On the seventh day of Christmas, my true love gave to me...
Seven swans a' swimming!
We have a winner of Latter-day Cipher by Latayne Scott--Karen Kukrak! (Latayne said this was so hard because she knew so many contestants -- so it was literally drawing straws!) So, Karen, contact us with a mailing address.
Speaking of winners, do you remember the Audience With an Agent contest we had last summer, in which so many of you sent in chapters of your completed novels? We received entries from a lot of talented writers, but in September we announced six finalists, and sent their chapters to agent Wendy Lawton, so that she could choose a winner.
Have you been anxious to hear who won?
So have we!
All this time Wendy has been reading, and thinking, and reading some more. But at last she has chosen a winning chapter and asked to see the entire manuscript. I am proud to announce that our winner is...
Lori Benton, for her novel, Kindred!
Lori, we are thrilled for you, and so pleased that your beautiful work will be considered in its entirety by one of the premiere agents in the industry.
There is more news.
The prize for this competition was an "audience" with agent Wendy Lawton, so the author she chose is the winner. But serendipity happens sometimes, and it happened here.
Wendy's partner, agent Janet Kobobel Grant happened to catch a glimpse of the chapter we sent from Jean Knight's novel, Broken Arches. Janet liked what she read so much that she has asked to see the rest of Jean's manuscript.
We at Novel Matters are over the moon - two authors have been blessed because of our competition! I hope many more will consider entering the next Audience with an Agent contest in the Spring of 2010.
Now I'm going to turn my attention to all the authors who didn't win, including those who didn't enter.
There's a special brand of discouragement made just for us writers. Before I was published, I didn't need to enter a contest to be disappointed. I only had to read my own work.
Because it was awful. I knew this, because I loved to read excellent fiction. I knew great writing when I saw it, and I looked at my own work and knew it didn't measure up.

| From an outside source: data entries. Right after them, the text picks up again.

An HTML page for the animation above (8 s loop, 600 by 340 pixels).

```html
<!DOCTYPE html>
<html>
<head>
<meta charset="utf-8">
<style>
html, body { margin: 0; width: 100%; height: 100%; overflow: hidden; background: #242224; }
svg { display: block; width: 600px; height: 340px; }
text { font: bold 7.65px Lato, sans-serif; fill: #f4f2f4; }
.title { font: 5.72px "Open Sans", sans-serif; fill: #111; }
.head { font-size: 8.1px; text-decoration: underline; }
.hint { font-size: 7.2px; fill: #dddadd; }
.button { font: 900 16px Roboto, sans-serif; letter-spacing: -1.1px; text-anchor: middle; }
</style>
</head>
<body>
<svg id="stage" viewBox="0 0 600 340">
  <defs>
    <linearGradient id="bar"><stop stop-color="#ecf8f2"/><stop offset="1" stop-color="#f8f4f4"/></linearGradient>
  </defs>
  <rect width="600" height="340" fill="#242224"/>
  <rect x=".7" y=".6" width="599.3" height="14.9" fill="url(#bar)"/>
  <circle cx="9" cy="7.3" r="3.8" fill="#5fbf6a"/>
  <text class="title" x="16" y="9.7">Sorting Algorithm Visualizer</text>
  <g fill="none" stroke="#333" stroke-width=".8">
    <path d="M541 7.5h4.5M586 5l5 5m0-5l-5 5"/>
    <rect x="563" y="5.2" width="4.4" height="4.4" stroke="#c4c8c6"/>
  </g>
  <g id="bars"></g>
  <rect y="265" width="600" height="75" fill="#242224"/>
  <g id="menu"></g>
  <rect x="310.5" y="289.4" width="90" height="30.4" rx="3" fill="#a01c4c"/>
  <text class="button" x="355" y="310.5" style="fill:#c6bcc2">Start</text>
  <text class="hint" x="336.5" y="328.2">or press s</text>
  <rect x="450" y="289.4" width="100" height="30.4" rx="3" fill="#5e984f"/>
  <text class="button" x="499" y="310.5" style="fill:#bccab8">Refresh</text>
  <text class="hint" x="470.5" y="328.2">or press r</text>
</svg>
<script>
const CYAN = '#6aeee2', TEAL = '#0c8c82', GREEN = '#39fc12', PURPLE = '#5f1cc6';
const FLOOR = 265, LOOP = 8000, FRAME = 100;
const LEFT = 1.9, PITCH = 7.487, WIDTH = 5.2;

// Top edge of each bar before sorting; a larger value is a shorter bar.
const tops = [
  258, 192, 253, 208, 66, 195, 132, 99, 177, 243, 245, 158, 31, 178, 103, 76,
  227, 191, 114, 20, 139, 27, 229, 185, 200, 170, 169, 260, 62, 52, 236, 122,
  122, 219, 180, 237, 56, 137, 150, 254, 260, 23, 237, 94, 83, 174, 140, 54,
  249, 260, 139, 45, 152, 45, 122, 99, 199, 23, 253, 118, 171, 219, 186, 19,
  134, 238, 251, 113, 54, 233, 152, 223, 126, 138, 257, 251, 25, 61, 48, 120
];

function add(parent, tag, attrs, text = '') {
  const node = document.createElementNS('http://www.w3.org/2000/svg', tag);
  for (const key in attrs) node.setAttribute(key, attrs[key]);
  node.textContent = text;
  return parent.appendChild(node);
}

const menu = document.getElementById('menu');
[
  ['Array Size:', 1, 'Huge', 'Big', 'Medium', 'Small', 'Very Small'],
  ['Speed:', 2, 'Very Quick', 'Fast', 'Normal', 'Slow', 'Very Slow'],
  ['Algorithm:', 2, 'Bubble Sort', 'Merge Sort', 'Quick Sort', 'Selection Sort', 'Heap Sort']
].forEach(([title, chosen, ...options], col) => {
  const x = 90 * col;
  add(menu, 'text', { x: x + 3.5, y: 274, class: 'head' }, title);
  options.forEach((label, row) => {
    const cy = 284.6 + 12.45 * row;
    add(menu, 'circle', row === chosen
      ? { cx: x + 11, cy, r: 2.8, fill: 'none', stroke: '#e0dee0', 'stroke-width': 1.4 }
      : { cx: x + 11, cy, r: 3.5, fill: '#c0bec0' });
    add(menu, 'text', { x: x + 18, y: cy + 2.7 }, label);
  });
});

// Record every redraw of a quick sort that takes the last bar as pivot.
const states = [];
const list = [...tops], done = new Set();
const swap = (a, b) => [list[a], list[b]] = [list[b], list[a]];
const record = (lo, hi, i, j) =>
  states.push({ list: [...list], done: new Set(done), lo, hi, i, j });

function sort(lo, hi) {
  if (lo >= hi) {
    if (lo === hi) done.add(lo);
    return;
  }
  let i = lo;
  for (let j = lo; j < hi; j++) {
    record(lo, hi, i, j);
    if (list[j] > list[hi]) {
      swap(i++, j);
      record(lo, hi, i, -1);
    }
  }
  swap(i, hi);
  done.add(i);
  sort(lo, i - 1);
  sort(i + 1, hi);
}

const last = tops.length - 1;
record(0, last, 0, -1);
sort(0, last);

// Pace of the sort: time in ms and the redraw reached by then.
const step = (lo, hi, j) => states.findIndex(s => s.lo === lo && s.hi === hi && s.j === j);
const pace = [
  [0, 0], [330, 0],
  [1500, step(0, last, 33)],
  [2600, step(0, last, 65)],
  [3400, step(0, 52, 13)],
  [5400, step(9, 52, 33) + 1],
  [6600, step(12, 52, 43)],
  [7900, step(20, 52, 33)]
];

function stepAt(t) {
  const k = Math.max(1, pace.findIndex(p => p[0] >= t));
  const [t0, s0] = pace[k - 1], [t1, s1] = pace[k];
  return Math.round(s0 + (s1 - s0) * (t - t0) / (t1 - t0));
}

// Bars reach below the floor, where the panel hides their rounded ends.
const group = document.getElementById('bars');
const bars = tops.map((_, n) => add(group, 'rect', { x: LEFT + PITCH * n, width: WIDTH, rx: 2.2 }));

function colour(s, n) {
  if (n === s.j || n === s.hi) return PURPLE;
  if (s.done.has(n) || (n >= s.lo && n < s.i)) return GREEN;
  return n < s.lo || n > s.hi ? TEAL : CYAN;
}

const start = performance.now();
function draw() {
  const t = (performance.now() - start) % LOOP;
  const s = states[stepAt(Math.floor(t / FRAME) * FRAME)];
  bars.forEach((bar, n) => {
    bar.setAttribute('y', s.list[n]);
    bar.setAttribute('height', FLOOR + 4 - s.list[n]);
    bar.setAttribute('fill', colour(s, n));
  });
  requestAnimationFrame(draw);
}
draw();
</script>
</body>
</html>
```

When I say this, people sometimes try to defend me, because for a writer, that is a savage realization. They try to talk me down from that embarrassing mix of self-loathing and hubris that says if I'm not as brilliant as Marilynne Robinson I shouldn't call myself a writer.
It is so that all my life people have told me I had talent. But understand: there was something missing, and no matter how much I studied the mechanics of writing, when I read my work, I knew something important was missing! I just didn't know what it was.
I'm saying all this to give you hope. Because for me, that changed in a moment, the moment I read a short story in Walter Wangerin Jr.'s little Christmas book, In the Days of Angels.
The story was titled The Manger is Empty. (Please get the book and read it. And please watch as Wangerin tells the story aloud. When he's done, you will know it is Christmas.)
As I read (again and again over the course of several days) about chain-smoking Odessa Williams, who needed her teeth only when she was angry so she could enunciate each word, as I read about little Dee-Dee Lawrence whose voice could pierce Heaven itself, and about little Mary who triumphed over hard truths about life and death, as I read all of that, something turned over for me. Suddenly I knew what my writing had been missing. It had to do with loving - not intellectualizing - my characters. About deep honesty regarding the darkness of life in a fallen world, and a deeper sense of wonder over the God who created light.
Not the sort of stuff Writers Digest typically puts in its books about writing, but it was what I needed. The next thing I wrote was To Dance in the Desert.
I won't here expand on these lessons, because what I want to tell you today is that frustration can lift in an instant. It's like studying something hard, like Algebra: You don't get it, you don't get it, you really don't get it, and then one day the light goes on. (Okay, the light never did go on for me in Algebra, but you get my point.)
Roll your shoulders. Rejoice because it's Christmas, because the people who walked in darkness have seen a great light. Because shepherds and wise men and Joseph and Mary learned, and you can learn that everything can change in a moment.